The first three are PHP related in a more general fashion, while the last three target aspects of Drupal 8 itself.
1. Learn Object Oriented Programming
One of the biggest difference between Drupal 7 and 8 for developers is the way code is written. It's still PHP but it's now much more object oriented. Global procedural functions are still in place but most of the logic happens in classes.
In case you don't have much experience with Object Oriented Programming in PHP, this is the first thing you need to learn, brush upon or revise (depending on your level). There are many resources available out there, all scattered as hyperlinks in this section. There are also courses you can take, both free and paid.
Without quite a solid OOP foundation, you won't be able to understand much of how Drupal 8 modules are built.
2. Learn how to use Composer
One of the consequences of modernizing PHP has been the introduction of the Composer package manager. Projects are no longer built without it as it does a great job of installing, updating and managing in general the external libraries and dependencies of your project. Not to mention its very helpful autoloader.
Drupal 8 uses Composer to manage external PHP libraries and dependencies (such as Symfony components, Guzzle, etc) and there is talk about the ability to handle also contrib modules. So make sure you know how Composer works and even start using it in non-Drupal projects.
3. Get familiar with Symfony
One of the main points of contention (back then) in the Drupal 8 development cycle was the introduction of Symfony components. Some people didn't really agree with this great shift from the Drupal way, but others embraced it wholeheartedly. I am in the latter group as I love Symfony and used it even before developing anything in Drupal 8.
Drupal 7 developers are often being told that knowing Symfony is not required in order to develop in Drupal 8. While technically true, you still end up learning a lot of it through the Drupal experience. That being said, I strongly recommend learning some Symfony before. It is a great modular framework and knowing its concepts will really help you out in understanding how Drupal 8 is built (for the components it uses I mean). Once you can build a small website in Symfony, you'll enjoy developing in Drupal 8 that much more because concepts will be similar a lot of the time. Not too mention that you can use Symfony to build apps on its own.

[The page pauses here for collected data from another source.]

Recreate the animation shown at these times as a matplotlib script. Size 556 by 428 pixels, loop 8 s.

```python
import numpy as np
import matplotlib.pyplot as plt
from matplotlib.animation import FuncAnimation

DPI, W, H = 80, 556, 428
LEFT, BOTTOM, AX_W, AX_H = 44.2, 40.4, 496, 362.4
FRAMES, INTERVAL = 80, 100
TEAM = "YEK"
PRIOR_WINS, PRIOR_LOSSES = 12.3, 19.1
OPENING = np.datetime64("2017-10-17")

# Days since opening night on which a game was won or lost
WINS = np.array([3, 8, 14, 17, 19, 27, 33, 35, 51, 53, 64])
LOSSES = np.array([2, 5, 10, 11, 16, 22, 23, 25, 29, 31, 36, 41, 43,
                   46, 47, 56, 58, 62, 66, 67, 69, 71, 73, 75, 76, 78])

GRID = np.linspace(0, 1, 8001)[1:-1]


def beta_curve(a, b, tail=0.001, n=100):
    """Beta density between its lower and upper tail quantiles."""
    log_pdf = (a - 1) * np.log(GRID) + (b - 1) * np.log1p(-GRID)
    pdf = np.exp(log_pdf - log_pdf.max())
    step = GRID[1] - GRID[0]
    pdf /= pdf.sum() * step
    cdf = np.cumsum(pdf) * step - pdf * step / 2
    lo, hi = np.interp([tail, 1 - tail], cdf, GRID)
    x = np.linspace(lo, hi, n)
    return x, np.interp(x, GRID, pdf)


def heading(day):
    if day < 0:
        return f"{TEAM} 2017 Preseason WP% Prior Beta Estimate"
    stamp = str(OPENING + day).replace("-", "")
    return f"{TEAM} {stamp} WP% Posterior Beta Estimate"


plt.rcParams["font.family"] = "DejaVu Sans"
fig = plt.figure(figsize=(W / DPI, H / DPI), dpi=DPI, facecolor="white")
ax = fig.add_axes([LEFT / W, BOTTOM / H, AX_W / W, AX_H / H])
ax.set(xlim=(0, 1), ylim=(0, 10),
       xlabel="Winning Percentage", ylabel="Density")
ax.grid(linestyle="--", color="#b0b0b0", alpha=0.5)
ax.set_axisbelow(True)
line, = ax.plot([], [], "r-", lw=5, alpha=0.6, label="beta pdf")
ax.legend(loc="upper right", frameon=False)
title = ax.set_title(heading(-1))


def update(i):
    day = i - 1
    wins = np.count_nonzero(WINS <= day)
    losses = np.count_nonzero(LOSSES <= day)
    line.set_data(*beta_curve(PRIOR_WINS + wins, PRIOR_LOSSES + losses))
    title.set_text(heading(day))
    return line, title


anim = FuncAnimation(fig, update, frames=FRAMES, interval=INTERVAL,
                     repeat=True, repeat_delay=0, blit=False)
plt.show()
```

4. Routing and controllers
Just like with Drupal 7, when starting to learn Drupal 8 you need to create the obligatory hello world module (creating a page with a parameter in the URL( usually
world) that displays the text

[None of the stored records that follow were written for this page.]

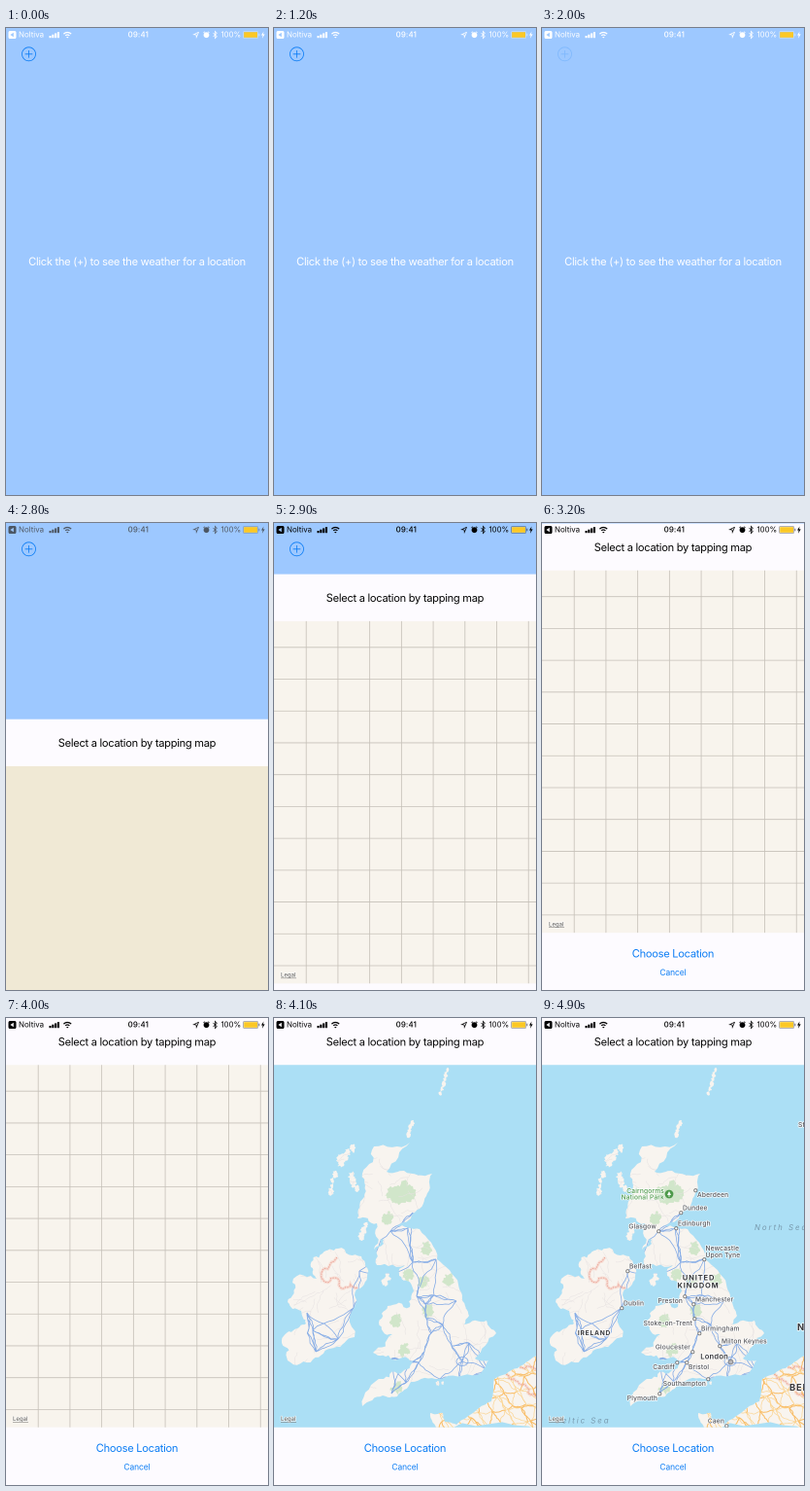
An HTML page with a canvas for the animation above (5 s loop, 270x480 px).

```html
<!DOCTYPE html>
<html lang="en">
<head>
<meta charset="utf-8">
<title>Weather location picker</title>
<style>
  html, body { margin: 0; width: 100%; height: 100%; overflow: hidden; background: #9dc8ff; }
  canvas { display: block; width: 270px; height: 480px; }
</style>
</head>
<body>
<canvas id="stage"></canvas>
<script>
const W = 270, H = 480, LOOP = 5000;
const MAP_TOP = 48.3, MAP_BOTTOM = 420.7;
const SKY = '#9dc8ff', PANEL = '#fdfbff', BLUE = '#0a7cf5';
const FONT = 'Inter, Roboto, sans-serif';
const scale = Math.max(2, window.devicePixelRatio || 1);

function makeLayer(canvas = document.createElement('canvas')) {
  canvas.width = W * scale;
  canvas.height = H * scale;
  const c = canvas.getContext('2d');
  c.scale(scale, scale);
  return c;
}

const ramp = (t, from, to) => Math.max(0, Math.min(1, (t - from) / (to - from)));

function random(seed) {
  seed = (seed * 48271 * 997) % 2147483647;
  return () => {
    seed = (seed * 16807) % 2147483647;
    return seed / 2147483647;
  };
}

function text(c, str, x, y, size, color, o = {}) {
  c.font = `${o.style || ''} ${o.weight || 400} ${size}px ${FONT}`;
  c.letterSpacing = (o.spacing || 0) + 'px';
  c.textAlign = o.align || 'center';
  c.textBaseline = 'middle';
  if (o.halo) {
    c.strokeStyle = o.halo;
    c.lineWidth = 1.6;
    c.lineJoin = 'round';
    c.strokeText(str, x, y);
  }
  c.fillStyle = color;
  c.fillText(str, x, y);
}

function disc(c, x, y, r, fill, stroke) {
  c.beginPath();
  c.arc(x, y, r, 0, 7);
  c.fillStyle = fill;
  c.fill();
  if (!stroke) return;
  c.strokeStyle = stroke;
  c.lineWidth = 0.8;
  c.stroke();
}

function points(flat) {
  const out = [];
  for (let i = 0; i < flat.length; i += 2) out.push([flat[i], flat[i + 1]]);
  return out;
}

function toPath(list) {
  const p = new Path2D();
  list.forEach(([x, y]) => p.lineTo(x, y));
  return p;
}

// Midpoint displacement: each pass bends every segment sideways.
function roughen(list, amount, seed, passes = 3) {
  const rnd = random(seed);
  for (let n = 0; n < passes; n++) {
    list = list.flatMap((a, i) => {
      const b = list[i + 1];
      if (!b) return [a];
      const k = (rnd() - 0.5) * amount;
      return [a, [(a[0] + b[0]) / 2 + (b[1] - a[1]) * k, (a[1] + b[1]) / 2 - (b[0] - a[0]) * k]];
    });
  }
  return list;
}

function blob(x, y, rx, ry, seed) {
  const ring = [];
  for (let i = 0; i <= 8; i++) {
    const a = i * Math.PI / 4;
    ring.push([x + rx * Math.cos(a), y + ry * Math.sin(a)]);
  }
  return toPath(roughen(ring, 0.9, seed));
}

// Key points of the coasts; the east is smooth, the west is ragged.
const east = points([
  103,132, 140,128, 116,158, 134,157, 163,160, 157,183, 143,201, 126,214, 150,217, 168,248, 190,274,
  197,296, 201,306, 196,315, 219,311, 229,324, 207,350, 221,352, 209,367, 170,371, 141,374, 127,389,
  112,388, 91,399
]);
const west = points([
  91,399, 113,371, 133,363, 148,352, 122,351, 102,344, 122,325, 108,313, 117,296, 140,297, 142,275,
  129,265, 138,251, 106,254, 113,232, 118,219, 103,238, 106,211, 86,206, 93,184, 91,160, 103,132
]);
const irish = points([
  66,237, 90,245, 96,266, 83,285, 83,328, 62,339, 40,351, 14,352, 8,334, 20,321, 33,314, 28,301,
  14,292, 19,272, 44,268, 38,256, 50,242, 66,237
]);
const channel = points([
  275,345, 251,360, 227,371, 224,394, 199,410, 188,418, 176,415, 174,406, 161,406, 168,425, 275,425
]);

// Chains of islets: start, end, how many, how large.
function islets(x0, y0, x1, y1, count, size, seed) {
  const rnd = random(seed), p = new Path2D();
  for (let i = 0; i < count; i++) {
    const k = (i + 0.5) / count, r = size * (0.6 + 0.6 * rnd());
    p.addPath(blob(x0 + (x1 - x0) * k + (rnd() - 0.5) * 2, y0 + (y1 - y0) * k, r, r * 1.4, seed + i));
  }
  return p;
}

const mainland = toPath(roughen(channel, 0.2, 19));
const ground = new Path2D();
[
  toPath([...roughen(east, 0.28, 8), ...roughen(west, 0.5, 15)]),
  toPath(roughen(irish, 0.5, 77)),
  mainland,
  islets(82, 132, 67, 149, 4, 4, 5),
  islets(63, 158, 57, 182, 4, 2.4, 9),
  islets(79, 161, 86, 178, 3, 4, 13),
  islets(97, 210, 88, 227, 3, 3.2, 17),
  islets(142, 106, 138, 122, 4, 2, 21),
  islets(179, 51, 171, 80, 6, 1.9, 25),
  islets(118, 264, 113, 274, 2, 2.6, 29),
  islets(167, 376, 176, 375, 2, 2, 33)
].forEach(p => ground.addPath(p));

// Labelled towns: place and the side on which the name stands.
const towns = [
  ['Aberdeen', 158, 177, 'SE'], ['Dundee', 143, 200, 'NE'], ['Glasgow', 120, 219, 'NW'],
  ['Edinburgh', 138, 216, 'NE'], ['Belfast', 88, 260, 'NE'], ['Dublin', 82, 298, 'NE'],
  ['Newcastle', 167, 248, ''], ['Preston', 147, 286, 'SW'], ['Manchester', 156, 294, 'NE'],
  ['Stoke-on-Trent', 157, 309, 'SW'], ['Birmingham', 162, 324, 'NE'], ['Milton Keynes', 183, 337, 'NE'],
  ['Gloucester', 155, 343, 'NW'], ['Cardiff', 139, 354, 'SW'], ['Bristol', 149, 354, 'SE'],
  ['Southampton', 171, 371, 'SW'], ['Plymouth', 121, 386, 'SW'], ['Caen', 190, 419, 'NW'],
  ['London', 194, 353, '']
];
// Further road junctions, without a name.
const junctions = points([
  143,251, 165,285, 188,291, 174,315, 201,334, 219,361, 191,369, 136,375, 121,350, 34,303, 40,321,
  43,343, 66,330
]);

function fractalLine(c, a, b, amount, seed) {
  c.stroke(toPath(roughen([a, b], amount, seed)));
}

function minorRoads(c) {
  const rnd = random(2024);
  c.strokeStyle = '#e6e1e1';
  c.lineWidth = 0.5;
  for (let i = 0; i < 190; i++) {
    const x = 15 + rnd() * 212, y = 140 + rnd() * 250, a = rnd() * 6.28, r = 12 + rnd() * 18;
    fractalLine(c, [x, y], [x + r * Math.cos(a), y + r * Math.sin(a)], 0.3, 5 + i);
  }
}

// Every junction is joined to its three nearest neighbours.
function motorways(c) {
  const hubs = [...towns.map(([, x, y]) => [x, y]).filter(([, y]) => y > 195), ...junctions];
  c.strokeStyle = '#80a9e6';
  c.lineWidth = 0.75;
  hubs.forEach((a, i) => {
    const gap = p => Math.hypot(p[0] - a[0], p[1] - a[1]);
    [...hubs].sort((p, q) => gap(p) - gap(q)).slice(1, 4)
      .forEach((b, j) => fractalLine(c, a, b, 0.25, 300 + i * 7 + j));
  });
  c.beginPath();
  c.ellipse(194, 353, 6, 4.5, 0, 0, 7);
  c.stroke();
}

// A jittered mesh of roads.
function continentRoads(c) {
  const step = 11;
  const node = (i, j) => {
    const rnd = random(71 + i * 31 + j * 7);
    return [164 + (i + rnd()) * step, 344 + (j + rnd()) * step];
  };
  for (let i = 0; i < 10; i++) for (let j = 0; j < 7; j++) {
    const major = (i + 2 * j) % 3 === 0;
    c.strokeStyle = major ? '#f9bd66' : '#fbd593';
    c.lineWidth = major ? 1 : 0.7;
    [[1, 0], [0, 1], [1, 1]].forEach(([di, dj], k) =>
      fractalLine(c, node(i, j), node(i + di, j + dj), 0.3, 9 + i * 8 + j + k));
  }
}

function border(c, flat) {
  const p = toPath(roughen(points(flat), 0.6, 33));
  c.strokeStyle = 'rgba(244,160,140,.28)';
  c.lineWidth = 3;
  c.stroke(p);
  c.strokeStyle = '#e9a093';
  c.lineWidth = 0.8;
  c.setLineDash([1.6, 1]);
  c.stroke(p);
  c.setLineDash([]);
}

function drawLand(c) {
  c.fillStyle = '#abdff5';
  c.fillRect(0, 0, W, H);
  c.fillStyle = '#f8f4ef';
  c.fill(ground);
  c.clip(ground);
  c.fillStyle = '#d1e6ca';
  const parks = [131,180, 117,206, 157,237, 139,264, 154,271, 180,269, 159,301, 126,311, 134,341, 127,380];
  points(parks).forEach(([x, y], i) =>
    c.fill(i ? blob(x, y, 5.5, 6.5, 50 + i) : blob(x, y, 15, 10, 50)));
  minorRoads(c);
  motorways(c);
  border(c, [65,246, 50,259, 51,270, 62,267, 72,278, 86,277]);
  c.clip(mainland);
  c.fill(mainland);
  c.fillStyle = '#f8f4ef';
  c.fill(mainland);
  continentRoads(c);
  border(c, [239,366, 255,377, 272,389]);
  border(c, [253,359, 275,359]);
}

function drawLabels(c) {
  const ink = '#55555a', dark = '#38383c', green = '#4e9a4b', halo = 'rgba(255,255,255,.85)';
  const label = (s, x, y, align, color = ink) =>
    text(c, s, x, y, 6.6, color, { weight: 500, align, halo, spacing: 0.18 });
  const sea = (s, x, y) => text(c, s, x, y, 7.8, '#7899ad', { style: 'italic', align: 'left', spacing: 2 });
  const country = (s, x, y, size, align) =>
    text(c, s, x, y, size, dark, { weight: 700, spacing: 0.8, halo, align });

  sea('North Sea', 219, 215.5);
  sea('Celtic Sea', 13, 414);
  towns.forEach(([name, x, y, side]) => {
    disc(c, x + 0.3, y + 0.3, 1.6, '#fff', '#707070');
    if (!side) return;
    const right = side[1] === 'E';
    label(name, x + (right ? 2 : -2), y + (side[0] === 'N' ? -4.3 : 4.8), right ? 'left' : 'right');
  });
  label('Newcastle', 168.5, 237, 'left');
  label('Upon Tyne', 168.5, 244, 'left');
  label('Stavanger', 264, 110, 'left');

  disc(c, 194.5, 353.5, 2.4, '#b5b5b8', '#77777a');
  text(c, 'London', 192, 348, 7.6, dark, { weight: 600, align: 'right', halo, spacing: 0.2 });

  label('Cairngorms', 126, 178, 'right', green);
  label('National Park', 126, 184.5, 'right', green);
  disc(c, 131, 181, 4.4, green);
  c.fillStyle = '#fff';
  c.fill(toPath([[131, 178], [133, 182], [129, 182]]));
  c.fillRect(130.6, 182, 0.8, 2);

  country('UNITED', 161.5, 267, 7.6);
  country('KINGDOM', 161, 275, 7.6);
  country('IRELAND', 54, 324, 6.6);
  country('BELGIUM', 255, 380, 9.4, 'left');
  country('NETHERLANDS', 263, 318, 9.4, 'left');
}

function layer(draw) {
  const c = makeLayer();
  c.beginPath();
  c.rect(0, MAP_TOP, W, MAP_BOTTOM - MAP_TOP);
  c.clip();
  draw(c);
  return c.canvas;
}

const landLayer = layer(drawLand);
const labelLayer = layer(drawLabels);
const ctx = makeLayer(document.getElementById('stage'));

function statusBar(c, color, alpha) {
  if (!alpha) return;
  c.save();
  c.globalAlpha = alpha;
  c.fillStyle = c.strokeStyle = color;
  const back = new Path2D();
  back.roundRect(2.5, 3, 8, 8, 1.8);
  back.addPath(toPath([[7.8, 4.8], [4.4, 7], [7.8, 9.2]]));
  c.fill(back, 'evenodd');
  for (let i = 0; i < 4; i++) c.fillRect(44.5 + i * 2.8, 8 - i * 1.3, 2.1, 2.2 + i * 1.3);

  c.lineWidth = 1.25;
  [2.8, 5.3].forEach(r => {
    c.beginPath();
    c.arc(63.3, 9.8, r, -Math.PI * 0.76, -Math.PI * 0.24);
    c.stroke();
  });
  c.fill(toPath([[63.3, 10.5], [62, 9], [64.6, 9]]));

  const small = { align: 'left' };
  text(c, 'Noltiva', 13, 7, 7.9, color, small);
  text(c, '09:41', 136.3, 7, 7.9, color, { weight: 500, spacing: 0.15 });
  text(c, '100%', 221.5, 7, 7.8, color, small);

  c.lineWidth = 0.7;
  const arrow = toPath([[198.6, 4.2], [193.4, 6.8], [196, 7], [196.2, 9.6], [198.6, 4.2]]);
  c.stroke(arrow);
  disc(c, 206.5, 7.2, 2.9, color);
  [-1, 1].forEach(s => c.stroke(toPath([[206.5 + s * 3.1, 5], [206.5 + s * 1.5, 3.7]])));
  c.stroke(toPath([[213.5, 5], [217.3, 8.8], [215.4, 10.7], [215.4, 3.3], [217.3, 5.2], [213.5, 9]]));
  c.fill(toPath([[265.5, 3.5], [263, 7.5], [264.6, 7.5], [264, 10.7], [266.7, 6.4], [265, 6.4]]));

  c.globalAlpha = alpha * 0.6;
  c.beginPath();
  c.roundRect(244.4, 3.4, 15.4, 7.2, 1.4);
  c.lineWidth = 0.5;
  c.stroke();
  c.fillRect(260.4, 5.7, 0.9, 2.6);
  c.restore();
}

function home(t) {
  ctx.fillStyle = SKY;
  ctx.fillRect(0, 0, W, H);
  ctx.save();
  ctx.globalAlpha = t >= 1995 && t < 2095 ? 0.2 : 1;
  ctx.strokeStyle = BLUE;
  ctx.lineWidth = 0.8;
  ctx.beginPath();
  ctx.arc(23.5, 26.8, 7, 0, 7);
  ctx.moveTo(19.7, 26.8);
  ctx.lineTo(27.3, 26.8);
  ctx.moveTo(23.5, 23);
  ctx.lineTo(23.5, 30.6);
  ctx.stroke();
  ctx.restore();
  text(ctx, 'Click the (+) to see the weather for a location', 135, 240.5, 11.08, '#fff', { spacing: -0.267 });
}

function grid() {
  const step = 32.72;
  ctx.strokeStyle = '#c6c1b9';
  ctx.lineWidth = 0.8;
  ctx.beginPath();
  for (let x = 33.2; x < W; x += step) {
    ctx.moveTo(x, MAP_TOP);
    ctx.lineTo(x, MAP_BOTTOM);
  }
  for (let y = 75.2; y < MAP_BOTTOM; y += step) {
    ctx.moveTo(0, y);
    ctx.lineTo(W, y);
  }
  ctx.stroke();
}

function picker(t, top) {
  ctx.save();
  ctx.translate(0, top);
  ctx.fillStyle = PANEL;
  ctx.fillRect(0, 0, W, H);
  const tiled = t >= 2890;
  ctx.fillStyle = tiled ? '#f8f4ed' : '#f0e9d5';
  ctx.fillRect(0, MAP_TOP, W, MAP_BOTTOM - MAP_TOP);
  if (t >= 4095) {
    ctx.drawImage(landLayer, 0, 0, W, H);
    ctx.globalAlpha = ramp(t, 4340, 4650);
    ctx.drawImage(labelLayer, 0, 0, W, H);
    ctx.globalAlpha = 1;
  } else if (tiled) {
    grid();
  }
  if (tiled) {
    text(ctx, 'Legal', 7, 412.2, 6, '#6e6c69', { align: 'left', weight: 500, halo: 'rgba(255,255,255,.7)' });
    ctx.fillRect(7, 415, 16, 0.5);
  }
  text(ctx, 'Select a location by tapping map', 135, 25, 11.08, '#000', { spacing: -0.267 });
  text(ctx, 'Choose Location', 135, 442.5, 11.08, BLUE, { spacing: -0.267 });
  text(ctx, 'Cancel', 135, 462.2, 8.4, BLUE, { spacing: -0.05 });
  ctx.restore();
}

// Critically damped spring: 1 at the start, 0 when settled.
function spring(ms) {
  const k = 18.26 * Math.max(0, ms) / 1000;
  return (1 + k) * Math.exp(-k);
}

const SLIDE = 2694.3;

function draw(t) {
  home(t);
  const top = H * spring(t - SLIDE);
  if (t > SLIDE) picker(t, top < 0.3 ? 0 : top);
  const dark = ramp(t, SLIDE, SLIDE + 175);
  statusBar(ctx, '#fff', 1 - dark);
  statusBar(ctx, '#000', dark);
  ctx.fillStyle = '#fcc825';
  ctx.fillRect(245.2, 4.2, 13.8, 5.6);
}

const start = performance.now();
function tick() {
  draw((performance.now() - start) % LOOP);
  requestAnimationFrame(tick);
}
tick();
</script>
</body>
</html>
```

Hello + parameter). This example introduces you to many important things:
- Module folder structure
- Routing (no more
hook_menu) through routing.yml files that map to Controller methods
- Controller classes which have various methods that can be mapped to routes
- Access arguments for these routes
- Rendering markup to the page inside the Controller methods
So I really recommend giving this a go.
Another important concept you'll need to get familiar with is Plugins. Admittedly, this is not the easiest to grasp, but it is super important because it's everywhere. Not to worry though, it's not rocket science.
Many old Drupal 7 implementations of various concepts have been transformed to plugins:
info hooks, blocks, field formatters, views handlers, etc. Understanding plugins is therefore very important for being able to extend default Drupal functionality.
6. Dependency injection and the service container
The last step I am going to mention here is dependency injection. Drupal 8 uses the Symfony dependency injection container to manage service instantiation and injection into classes that need them. This helps decouple functionality and increases testability.
However, many people are scared of this concept, mainly because they don't grasp it. I wasn't super comfortable either before understanding it. But you should definitely learn what it means, why we use it and how we use it. Because it is a very simple concept that is used all the time in procedural code as well.
You can already find many tutorials out there on Drupal 8 that load services statically through the
\Drupal class. It is much faster to write so people (me included) prefer it when writing about D8. I usually also tend to make a note that using dependency injection is preferred in theses cases.
Not understanding what the service container and dependency injection is will easily let you fall into the habit of just statically requesting services and coupling your code like it was procedural. Once you are clear on this point, this will hopefully not happen any more and the sight of a
\Drupal::get('some_service') will make you think twice.
There you have it. What I think are the first 6 steps you should take when learning Drupal 8 for the first time. Of course there are many other important things to learn and do but I believe they build on top of this foundation. Of course, this is me writing so others may have different opinions (very much welcomed in the comments). So let's discuss.
Danny founded WEBOMELETTE in 2012 as a passion project, mostly writing about Drupal problems he faced day to day, as well as about new technologies and things that he thought other developers would find useful. Now he now manages a team of developers and designers, delivering quality products that make businesses successful.